[Note 10] 1972 House Doc. No. 3968 entitled, "An Act prohibiting the use of the computer under the control of the registrar of motor vehicles by any person not employed by the commonwealth," provided:
"The registrar of motor vehicles shall not permit any person not employed by the commonwealth to use the computer terminal under his control, directly or indirectly, whether for inquiry into the computer program or otherwise."
1972 House Doc. No. 4554 entitled, "An Act relative to the public availability of certain records of the registry of motor Vehicles," provided:
"Chapter 90 of the General Laws is hereby amended by inserting after section 30 the following section:Ú
Section 30A. The registrar in making records available to the public relative to licenses which have been suspended or revoked under the provisions of this chapter, shall not make any computor [sic] or tabulation system of the registry for listing such suspensions and revocations available to any person, company or corporation or in any way permit such an examination of the registry's records relative to such suspensions and revocations as would in any way disrupt the normal daily routine of the registry or make it the provider of business information for any outside agency, enterprise or company."
These two bills were referred to the House Committee on Public Safety, which reported out the bill which subsequently became G. L. c. 90, s. 30A. See 1972 House Doc. No. 5454.
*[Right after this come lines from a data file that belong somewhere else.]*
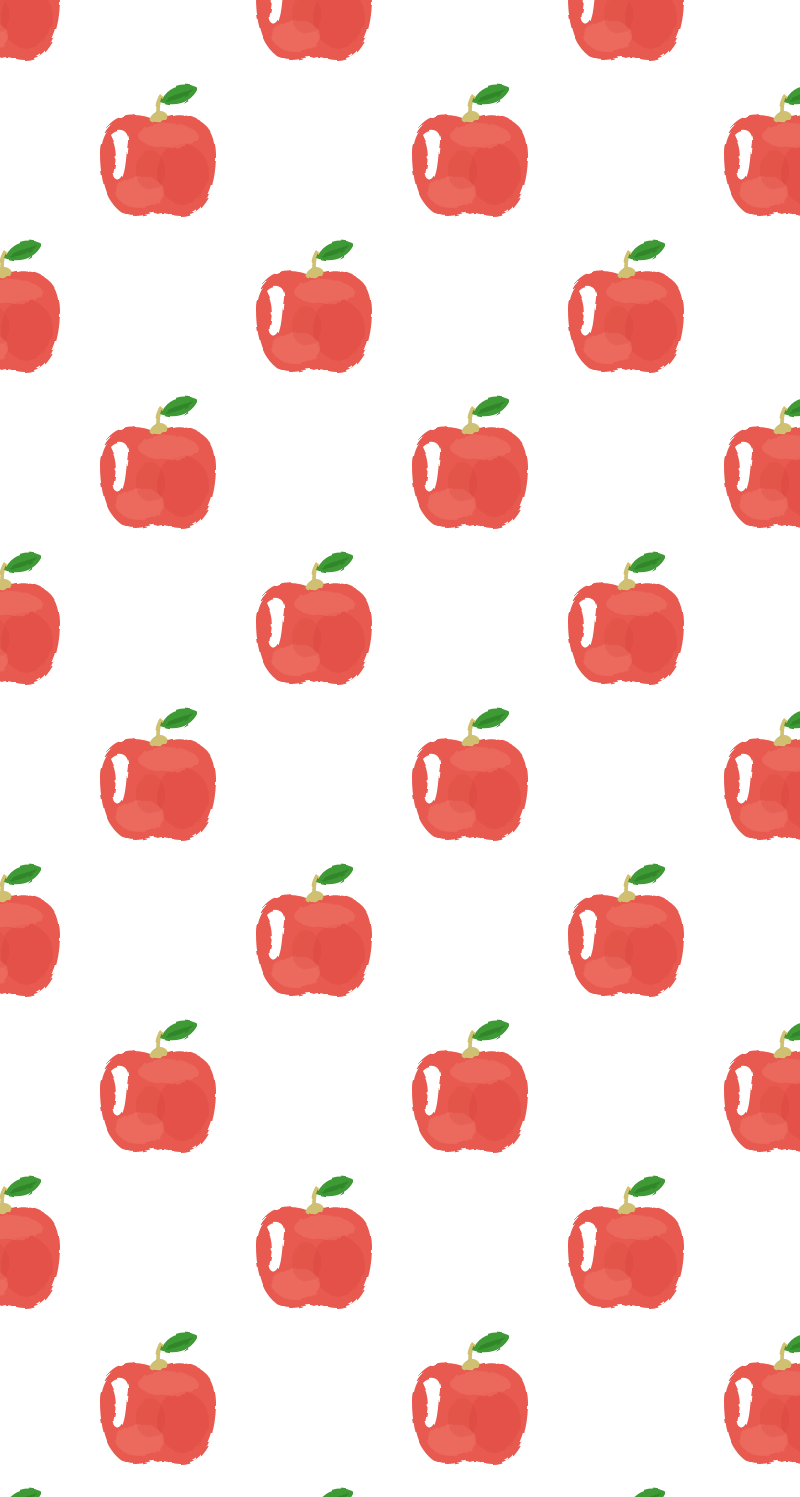
<!DOCTYPE html>
<html lang="en">
<head>
<meta charset="utf-8">
<title>Watercolour Apples</title>
<style>
  :root {
    --paper: #ffffff;
    --apple-red: #e85a4f;
    --apple-deep: #d9433c;
    --apple-light: #f07a6c;
    --stem-gold: #cfc072;
    --leaf-green: #3e9a35;
    --leaf-dark: #2d7a27;
  }
  html, body {
    margin: 0;
    padding: 0;
    width: 800px;
    height: 1497px;
    overflow: hidden;
    background: var(--paper);
  }
  .apple-pattern {
    display: block;
    width: 800px;
    height: 1497px;
  }
</style>
</head>
<body>
<svg class="apple-pattern" width="800" height="1497" viewBox="0 0 800 1497" role="img" aria-label="Repeating pattern of red watercolour apples on white">
  <defs>
    <filter id="watercolour-edge" x="-10%" y="-10%" width="120%" height="120%">
      <feTurbulence type="fractalNoise" baseFrequency="0.06" numOctaves="2" seed="4" result="grain"/>
      <feDisplacementMap in="SourceGraphic" in2="grain" scale="5"/>
    </filter>
    <g id="apple">
      <g filter="url(#watercolour-edge)">
        <path fill="var(--apple-red)" d="M0,-42 C20,-56 58,-50 58,-10 C58,25 46,52 22,52 C12,52 6,47 0,50 C-6,47 -12,52 -22,52 C-46,52 -58,25 -58,-10 C-58,-50 -20,-56 0,-42 Z"/>
        <ellipse cx="25" cy="10" rx="26" ry="30" fill="var(--apple-deep)" opacity="0.35"/>
        <ellipse cx="-18" cy="28" rx="24" ry="16" fill="var(--apple-light)" opacity="0.5"/>
        <ellipse cx="10" cy="-28" rx="30" ry="12" fill="var(--apple-light)" opacity="0.45"/>
        <ellipse cx="-8" cy="6" rx="14" ry="20" fill="var(--apple-deep)" opacity="0.25"/>
        <path fill="var(--paper)" d="M-48,-30 C-40,-38 -28,-34 -30,-22 C-32,-8 -32,6 -36,14 C-40,20 -46,14 -44,6 C-42,-4 -40,-14 -48,-30 Z"/>
        <path fill="var(--stem-gold)" d="M-8,-46 C-4,-54 6,-56 10,-48 C12,-42 4,-40 0,-41 C-4,-41 -10,-42 -8,-46 Z"/>
        <path fill="var(--stem-gold)" d="M-2,-46 C-4,-56 -2,-64 2,-70 L5,-68 C2,-62 1,-54 3,-46 Z"/>
      </g>
      <g filter="url(#watercolour-edge)">
        <path fill="var(--leaf-green)" d="M2,-62 C6,-78 26,-84 40,-76 C34,-62 18,-56 2,-62 Z"/>
        <path fill="var(--leaf-dark)" d="M6,-64 C16,-70 26,-72 36,-75 C26,-66 16,-62 6,-64 Z" opacity="0.6"/>
      </g>
    </g>
    <pattern id="apple-tile" width="312" height="312" patternUnits="userSpaceOnUse">
      <use href="#apple" x="158" y="164"/>
      <use href="#apple" x="2" y="8"/>
      <use href="#apple" x="314" y="8"/>
      <use href="#apple" x="2" y="320"/>
      <use href="#apple" x="314" y="320"/>
      <use href="#apple" x="158" y="-148"/>
    </pattern>
  </defs>
  <rect width="800" height="1497" fill="var(--paper)"/>
  <rect width="800" height="1497" fill="url(#apple-tile)"/>
</svg>
</body>
</html>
[Note 11] Because we reach the merits of the plaintiffs' claims, we need not address whether they have standing. We observe, however, that in order to resolve the issue of standing, we must find that they have "allege[d] an injury within the area of concern of the statute or regulatory scheme under which the injurious action has occurred." Massachusetts Ass'n of Indep. Ins. Agents & Brokers, Inc. v. Commissioner of Ins., 373 Mass. 290 , 293 (1977). We must therefore reach the merits and construe the statute in any event. In light of our conclusion as to the statute's area of concern, neither the plaintiffs' alleged economic injuries nor the DRIVE program's alleged intrusion into the plaintiffs' privacy as vehicle registrants constitute injuries that G. L. c. 90, s. 30A, was intended to remedy.
[Note 12] We neither endorse nor reject the registrar's interpretation that one can "indirectly" use a keyboard by getting someone else to use it.
[Note 13] The supervisor of public records issued his opinion that G. L. c. 90, s. 30A, prohibited on-line access to the registry's records in a letter dated March 29, 1990; he later rescinded this opinion and reached the opposite conclusion in a letter dated March 30, 1994.
[Note 14] General Laws c. 90C, s. 7A, inserted by St. 1991, c. 138, s. 163, provides:
"The administrative justice of the district court department and the registrar may jointly determine that any communication between the courts and the registry required to implement chapter ninety or this chapter may be accomplished solely by electronic means. The registrar may determine that any other communication by or to the registry required to implement chapter ninety or this chapter may be accomplished solely by electronic means."